Most parents want their kids to have more opportunities than they did. But for all the hard work and sacrifices parents make to give their kids every possible advantage, most of us fall short when it comes to teaching kids basic financial literacy.
Regardless of your own level of knowledge or interest in money, you can instill financial literacy in your kids, simply through your words and actions. Here are four ways you can make your kids more money savvy, starting today.
Talk about money openly. Money remains one of the last taboo topics. Look at politicians. They’ll talk openly about race, religion, abortion and immigration, but get prickly when the topic of their financial lives arises. But like any issue involving shame, swiping the topic of money under the rug creates bigger long term effects. In fact, a study by T.Rowe Price revealed that 46% of kids whose parents talked about money openly felt they were savvy in the area of personal finance–even when some of those conversations were parents arguing over money. Just 14% of kids whose parents didn’t talk about money in front of them said they felt money savvy.
Give them an allowance. Kids who have the opportunity to earn money develop an inner work ethic, and sense of confidence regarding their value. Nearly 40% of kids in the T.Rowe Price survey who got an allowance said they were smart about money.
Let them make bad choices. The temporary nature of money becomes apparent when you’re responsible for paying for your own rent, food and bills. But if you don’t learn how to make financial choices based on the money you have, earn and owe, the stakes are high and can have lasting consequences. Let your kids choose how they’ll spend their money–even if you don’t agree. When kids are empowered to make decisions about how they will earn, spend and save, they learn lifelong lessons about the consequences of choice when it comes to money, in a low-risk environment.
Explain price tags, and relative value. Kids who are as young as five years old can grasp the concept of comparison. Just as three apples are more than two, they can reasonably understand that an item that costs $5 requires more money than one that costs $4. When you take them shopping, explain price differences and why they matter, including the fact that sometimes packages make you think you are buying a “better” item, when it’s actually the same. Invite kids to participate decision-making processes of what you buy. If you disagree with their choices, explain why. These money lessons may add a few minutes to your grocery trip–but can make kids better critical thinkers about money for their whole lives.
As bigger ticket items like bikes, cars and college applications become part of your child’s financial reality, discuss price tags, value and choice with the same level of transparency. If your teen wants to buy a car, for example, discuss a reasonable price tag and how you expect him or her to earn the money to pay for part or all of it, including how to budget for the costs of gas, repairs, and insurance.
When kids are ready to complete college applications, compare college prices along with their choice of major or career. While money shouldn’t determine education or professional decisions entirely, viewing them the lens of financial reality can help kids understand the impact of their choices, and sacrifices those may require. To manage student loans, for example, many experts recommend not borrowing more than one can reasonably expect to earn the first year in the professional world.
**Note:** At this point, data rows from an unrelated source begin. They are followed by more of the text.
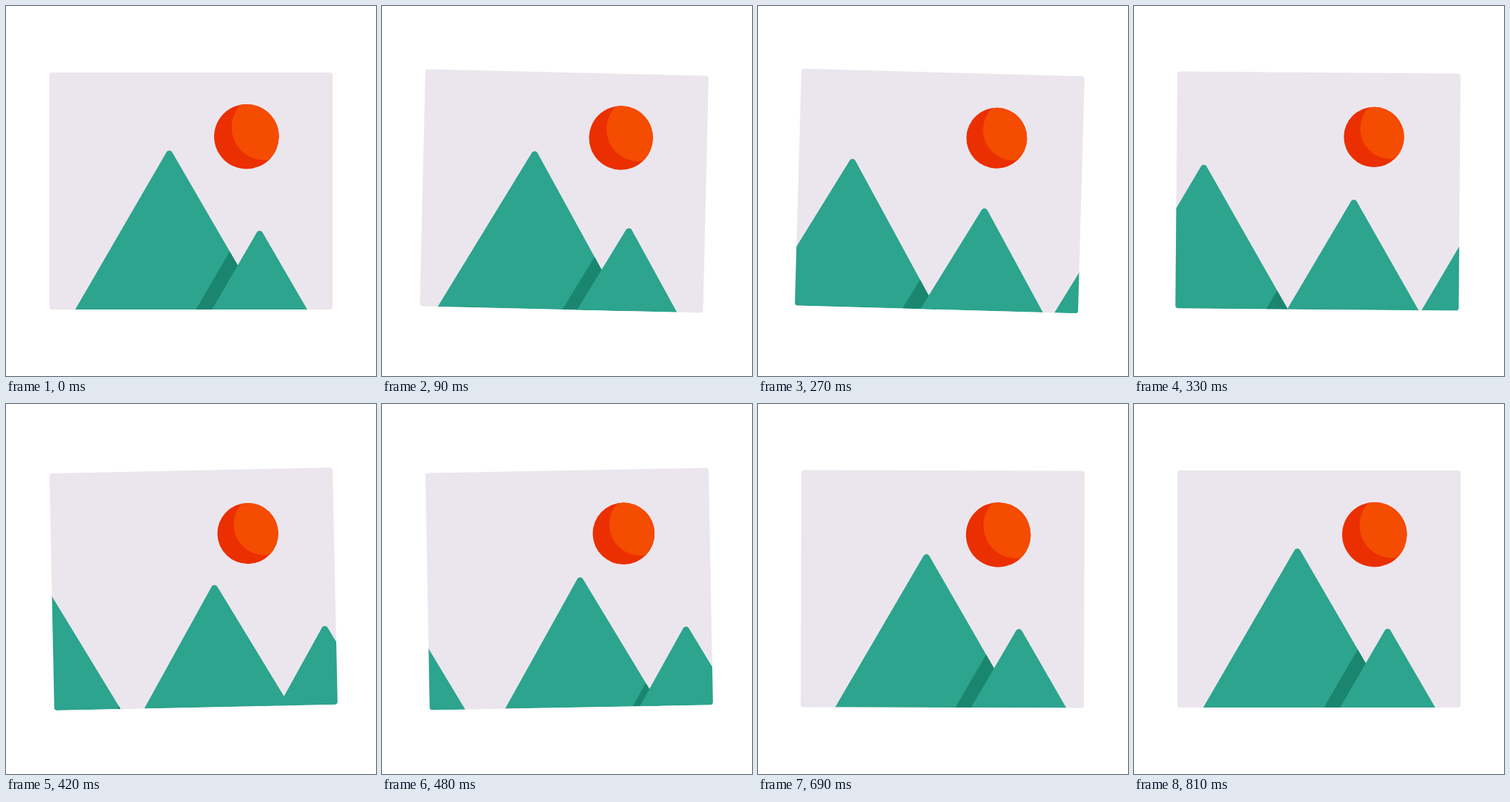
Write an HTML page with a canvas that moves like this. It is 512 px wide and 512 px high and loops after 840 ms.

```html
<!DOCTYPE html>
<html lang="en">
<head>
<meta charset="utf-8">
<title>Gallery icon</title>
<style>
  html, body { margin: 0; width: 100%; height: 100%; overflow: hidden; background: #fff; }
  canvas { display: block; }
</style>
</head>
<body>
<canvas id="stage" width="512" height="512"></canvas>
<script>
const ctx = document.getElementById('stage').getContext('2d');

const LOOP = 840, STEP = 30, TRAVEL = 810;
const CARD = { x: 60, y: 92, w: 392, h: 328 };
const BASE = CARD.y + CARD.h;
const SLOPE = 0.58; // half width per unit of height
const GREEN = '#2ca48e', SHADE = '#1b866f';
const BIG = { x: 226, h: 224.5 }, SMALL = { x: 351, h: 113.5 };

const clamp = v => Math.min(1, Math.max(0, v));
const mix = (a, b, p) => a + (b - a) * p;
const smooth = p => p * p * (3 - 2 * p);

// Timing curve with control points (x1, 0) and (x2, 1).
const bezier = (x1, x2) => p => {
  let lo = 0, hi = 1;
  for (let i = 0; i < 24; i++) {
    const u = (lo + hi) / 2, v = 1 - u;
    if (3 * v * v * u * x1 + 3 * v * u * u * x2 + u * u * u < p) lo = u;
    else hi = u;
  }
  return smooth((lo + hi) / 2);
};

const grow = bezier(0.24, 0.73);

// Keys are [time, value, easing towards this key].
function track(keys, t) {
  for (let i = 1; i < keys.length; i++) {
    const [t0, a] = keys[i - 1], [t1, b, ease = smooth] = keys[i];
    if (t < t1) return mix(a, b, ease((t - t0) / (t1 - t0)));
  }
  return keys[keys.length - 1][1];
}

const TILT = [[0, 0], [235, 1.82, bezier(0.2, 0.1)], [445, -1.32], [585, 0.43], [770, 0]];
const SUN = [[0, 44.8], [330, 41.7], [700, 44.8]];

function peak({ x, h }, dx = 0) {
  const half = h * SLOPE, cx = x - dx;
  ctx.beginPath();
  ctx.moveTo(cx - half, BASE);
  ctx.arcTo(cx, BASE - h, cx + half, BASE, 4.5);
  ctx.lineTo(cx + half, BASE);
  ctx.closePath();
}

// A mountain with the shadow its front neighbour casts on it.
function mountain(m, front, width) {
  peak(m);
  ctx.fillStyle = GREEN;
  ctx.fill();
  if (!front || width <= 0) return;
  ctx.save();
  ctx.clip();
  peak(front, width);
  ctx.fillStyle = SHADE;
  ctx.fill();
  ctx.restore();
}

function disc(x, y, r) {
  ctx.beginPath();
  ctx.arc(x, y, r, 0, Math.PI * 2);
}

function sun(r) {
  const x = 332.8, y = 180.7;
  ctx.save();
  disc(x, y, r);
  ctx.fillStyle = '#eb2f00';
  ctx.fill();
  ctx.clip();
  disc(x + r * 0.55, y - r * 0.285, r * 1.01);
  ctx.fillStyle = '#f44c00';
  ctx.fill();
  ctx.restore();
}

function draw(t) {
  const p = clamp(t / TRAVEL), s = smooth(p), sec = t / 1000;
  const left = { x: BIG.x - 354 * s, h: BIG.h - 58 * s };
  const mid = { x: mix(SMALL.x, BIG.x, s), h: mix(SMALL.h, BIG.h, grow(p)) };
  const right = { x: mix(532, SMALL.x, s), h: SMALL.h };
  const oldShade = 22.3 - 38 * sec + 178 * sec * sec;
  const newShade = 22.3 * (1 - Math.pow(1 - clamp((t - 420) / 390), 3.5));

  ctx.fillStyle = '#fff';
  ctx.fillRect(0, 0, 512, 512);
  ctx.save();

  // The card swings from the middle of its top edge.
  ctx.translate(256, CARD.y);
  ctx.rotate(track(TILT, t) * Math.PI / 180);
  ctx.translate(-256, -CARD.y);

  ctx.beginPath();
  ctx.roundRect(CARD.x, CARD.y, CARD.w, CARD.h, 4);
  ctx.fillStyle = '#ebe6ed';
  ctx.fill();
  ctx.clip();

  sun(track(SUN, t));
  mountain(left, mid, oldShade);
  mountain(mid, right, newShade);
  mountain(right);
  ctx.restore();
}

const start = performance.now();
function tick() {
  const t = (performance.now() - start + 2) % LOOP;
  draw(Math.floor(t / STEP) * STEP);
  requestAnimationFrame(tick);
}
tick();
</script>
</body>
</html>
```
With that in mind, you and your child can discuss if it makes financial sense to take some general classes at a local community college, to consider various housing options, or to secure a part-time job while they’re enrolled in school.